START Information given
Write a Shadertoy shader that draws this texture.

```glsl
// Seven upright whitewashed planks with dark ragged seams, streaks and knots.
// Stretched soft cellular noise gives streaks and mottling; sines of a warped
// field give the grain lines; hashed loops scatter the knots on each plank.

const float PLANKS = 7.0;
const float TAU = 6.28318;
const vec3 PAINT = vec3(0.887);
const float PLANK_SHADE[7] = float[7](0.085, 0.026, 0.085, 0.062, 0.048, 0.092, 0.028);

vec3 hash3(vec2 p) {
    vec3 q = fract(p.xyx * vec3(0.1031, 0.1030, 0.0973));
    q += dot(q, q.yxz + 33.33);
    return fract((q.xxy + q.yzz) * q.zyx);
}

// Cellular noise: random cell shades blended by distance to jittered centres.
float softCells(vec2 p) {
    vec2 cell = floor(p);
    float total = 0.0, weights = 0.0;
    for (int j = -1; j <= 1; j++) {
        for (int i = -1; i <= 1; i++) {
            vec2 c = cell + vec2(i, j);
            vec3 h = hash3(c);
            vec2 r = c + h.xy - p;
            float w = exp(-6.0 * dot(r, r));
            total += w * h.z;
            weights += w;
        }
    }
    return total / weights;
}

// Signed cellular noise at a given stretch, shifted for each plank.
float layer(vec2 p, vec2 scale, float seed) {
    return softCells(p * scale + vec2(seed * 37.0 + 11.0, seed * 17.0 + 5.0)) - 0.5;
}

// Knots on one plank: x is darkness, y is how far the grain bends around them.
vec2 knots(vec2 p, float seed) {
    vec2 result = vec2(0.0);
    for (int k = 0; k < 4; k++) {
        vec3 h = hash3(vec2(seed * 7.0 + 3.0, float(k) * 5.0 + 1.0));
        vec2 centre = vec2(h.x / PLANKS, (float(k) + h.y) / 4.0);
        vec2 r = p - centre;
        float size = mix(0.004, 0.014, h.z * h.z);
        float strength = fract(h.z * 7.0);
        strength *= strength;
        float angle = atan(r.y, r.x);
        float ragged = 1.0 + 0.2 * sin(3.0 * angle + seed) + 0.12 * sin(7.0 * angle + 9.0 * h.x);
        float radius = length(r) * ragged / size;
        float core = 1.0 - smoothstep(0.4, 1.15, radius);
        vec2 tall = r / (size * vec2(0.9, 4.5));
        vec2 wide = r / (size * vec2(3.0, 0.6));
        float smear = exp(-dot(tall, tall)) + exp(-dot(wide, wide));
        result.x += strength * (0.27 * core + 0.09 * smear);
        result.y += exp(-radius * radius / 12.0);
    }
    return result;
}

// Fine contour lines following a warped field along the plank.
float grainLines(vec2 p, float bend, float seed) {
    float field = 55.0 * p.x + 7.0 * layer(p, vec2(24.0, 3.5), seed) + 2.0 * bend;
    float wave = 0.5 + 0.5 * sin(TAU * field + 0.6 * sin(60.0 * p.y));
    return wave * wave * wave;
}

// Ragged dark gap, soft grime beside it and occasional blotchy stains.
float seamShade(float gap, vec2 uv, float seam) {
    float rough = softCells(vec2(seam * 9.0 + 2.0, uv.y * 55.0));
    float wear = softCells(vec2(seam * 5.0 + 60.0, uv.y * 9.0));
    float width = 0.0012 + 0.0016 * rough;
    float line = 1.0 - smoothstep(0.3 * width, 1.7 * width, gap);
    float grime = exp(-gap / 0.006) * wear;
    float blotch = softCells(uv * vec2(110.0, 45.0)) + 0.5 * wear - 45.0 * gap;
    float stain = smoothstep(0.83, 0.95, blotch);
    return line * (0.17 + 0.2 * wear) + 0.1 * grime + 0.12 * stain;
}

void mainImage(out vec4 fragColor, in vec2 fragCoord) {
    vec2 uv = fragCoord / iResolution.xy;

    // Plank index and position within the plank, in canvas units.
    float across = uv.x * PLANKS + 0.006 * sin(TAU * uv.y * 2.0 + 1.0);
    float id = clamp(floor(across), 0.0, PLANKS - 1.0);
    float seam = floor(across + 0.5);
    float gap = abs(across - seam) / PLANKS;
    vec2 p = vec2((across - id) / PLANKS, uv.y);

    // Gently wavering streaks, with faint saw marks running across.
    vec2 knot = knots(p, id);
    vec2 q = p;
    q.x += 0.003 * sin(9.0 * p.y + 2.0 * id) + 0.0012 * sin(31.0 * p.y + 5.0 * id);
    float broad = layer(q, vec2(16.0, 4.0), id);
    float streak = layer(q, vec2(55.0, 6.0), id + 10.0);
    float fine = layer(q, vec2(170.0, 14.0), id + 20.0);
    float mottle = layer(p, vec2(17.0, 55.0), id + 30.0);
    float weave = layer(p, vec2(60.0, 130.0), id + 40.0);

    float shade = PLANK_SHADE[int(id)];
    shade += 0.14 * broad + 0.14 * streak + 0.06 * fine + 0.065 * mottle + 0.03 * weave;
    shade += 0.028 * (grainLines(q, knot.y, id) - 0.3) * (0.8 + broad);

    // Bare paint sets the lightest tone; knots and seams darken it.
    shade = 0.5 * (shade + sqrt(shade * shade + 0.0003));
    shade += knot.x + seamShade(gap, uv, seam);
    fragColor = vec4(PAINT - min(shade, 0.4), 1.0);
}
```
END Information given
__Brief__.
Each record above is to be printed again exactly as written.

__Result below__.
Write a Shadertoy shader that draws this texture.

```glsl
// Seven upright whitewashed planks with dark ragged seams, streaks and knots.
// Stretched soft cellular noise gives streaks and mottling; sines of a warped
// field give the grain lines; hashed loops scatter the knots on each plank.

const float PLANKS = 7.0;
const float TAU = 6.28318;
const vec3 PAINT = vec3(0.887);
const float PLANK_SHADE[7] = float[7](0.085, 0.026, 0.085, 0.062, 0.048, 0.092, 0.028);

vec3 hash3(vec2 p) {
    vec3 q = fract(p.xyx * vec3(0.1031, 0.1030, 0.0973));
    q += dot(q, q.yxz + 33.33);
    return fract((q.xxy + q.yzz) * q.zyx);
}

// Cellular noise: random cell shades blended by distance to jittered centres.
float softCells(vec2 p) {
    vec2 cell = floor(p);
    float total = 0.0, weights = 0.0;
    for (int j = -1; j <= 1; j++) {
        for (int i = -1; i <= 1; i++) {
            vec2 c = cell + vec2(i, j);
            vec3 h = hash3(c);
            vec2 r = c + h.xy - p;
            float w = exp(-6.0 * dot(r, r));
            total += w * h.z;
            weights += w;
        }
    }
    return total / weights;
}

// Signed cellular noise at a given stretch, shifted for each plank.
float layer(vec2 p, vec2 scale, float seed) {
    return softCells(p * scale + vec2(seed * 37.0 + 11.0, seed * 17.0 + 5.0)) - 0.5;
}

// Knots on one plank: x is darkness, y is how far the grain bends around them.
vec2 knots(vec2 p, float seed) {
    vec2 result = vec2(0.0);
    for (int k = 0; k < 4; k++) {
        vec3 h = hash3(vec2(seed * 7.0 + 3.0, float(k) * 5.0 + 1.0));
        vec2 centre = vec2(h.x / PLANKS, (float(k) + h.y) / 4.0);
        vec2 r = p - centre;
        float size = mix(0.004, 0.014, h.z * h.z);
        float strength = fract(h.z * 7.0);
        strength *= strength;
        float angle = atan(r.y, r.x);
        float ragged = 1.0 + 0.2 * sin(3.0 * angle + seed) + 0.12 * sin(7.0 * angle + 9.0 * h.x);
        float radius = length(r) * ragged / size;
        float core = 1.0 - smoothstep(0.4, 1.15, radius);
        vec2 tall = r / (size * vec2(0.9, 4.5));
        vec2 wide = r / (size * vec2(3.0, 0.6));
        float smear = exp(-dot(tall, tall)) + exp(-dot(wide, wide));
        result.x += strength * (0.27 * core + 0.09 * smear);
        result.y += exp(-radius * radius / 12.0);
    }
    return result;
}

// Fine contour lines following a warped field along the plank.
float grainLines(vec2 p, float bend, float seed) {
    float field = 55.0 * p.x + 7.0 * layer(p, vec2(24.0, 3.5), seed) + 2.0 * bend;
    float wave = 0.5 + 0.5 * sin(TAU * field + 0.6 * sin(60.0 * p.y));
    return wave * wave * wave;
}

// Ragged dark gap, soft grime beside it and occasional blotchy stains.
float seamShade(float gap, vec2 uv, float seam) {
    float rough = softCells(vec2(seam * 9.0 + 2.0, uv.y * 55.0));
    float wear = softCells(vec2(seam * 5.0 + 60.0, uv.y * 9.0));
    float width = 0.0012 + 0.0016 * rough;
    float line = 1.0 - smoothstep(0.3 * width, 1.7 * width, gap);
    float grime = exp(-gap / 0.006) * wear;
    float blotch = softCells(uv * vec2(110.0, 45.0)) + 0.5 * wear - 45.0 * gap;
    float stain = smoothstep(0.83, 0.95, blotch);
    return line * (0.17 + 0.2 * wear) + 0.1 * grime + 0.12 * stain;
}

void mainImage(out vec4 fragColor, in vec2 fragCoord) {
    vec2 uv = fragCoord / iResolution.xy;

    // Plank index and position within the plank, in canvas units.
    float across = uv.x * PLANKS + 0.006 * sin(TAU * uv.y * 2.0 + 1.0);
    float id = clamp(floor(across), 0.0, PLANKS - 1.0);
    float seam = floor(across + 0.5);
    float gap = abs(across - seam) / PLANKS;
    vec2 p = vec2((across - id) / PLANKS, uv.y);

    // Gently wavering streaks, with faint saw marks running across.
    vec2 knot = knots(p, id);
    vec2 q = p;
    q.x += 0.003 * sin(9.0 * p.y + 2.0 * id) + 0.0012 * sin(31.0 * p.y + 5.0 * id);
    float broad = layer(q, vec2(16.0, 4.0), id);
    float streak = layer(q, vec2(55.0, 6.0), id + 10.0);
    float fine = layer(q, vec2(170.0, 14.0), id + 20.0);
    float mottle = layer(p, vec2(17.0, 55.0), id + 30.0);
    float weave = layer(p, vec2(60.0, 130.0), id + 40.0);

    float shade = PLANK_SHADE[int(id)];
    shade += 0.14 * broad + 0.14 * streak + 0.06 * fine + 0.065 * mottle + 0.03 * weave;
    shade += 0.028 * (grainLines(q, knot.y, id) - 0.3) * (0.8 + broad);

    // Bare paint sets the lightest tone; knots and seams darken it.
    shade = 0.5 * (shade + sqrt(shade * shade + 0.0003));
    shade += knot.x + seamShade(gap, uv, seam);
    fragColor = vec4(PAINT - min(shade, 0.4), 1.0);
}
```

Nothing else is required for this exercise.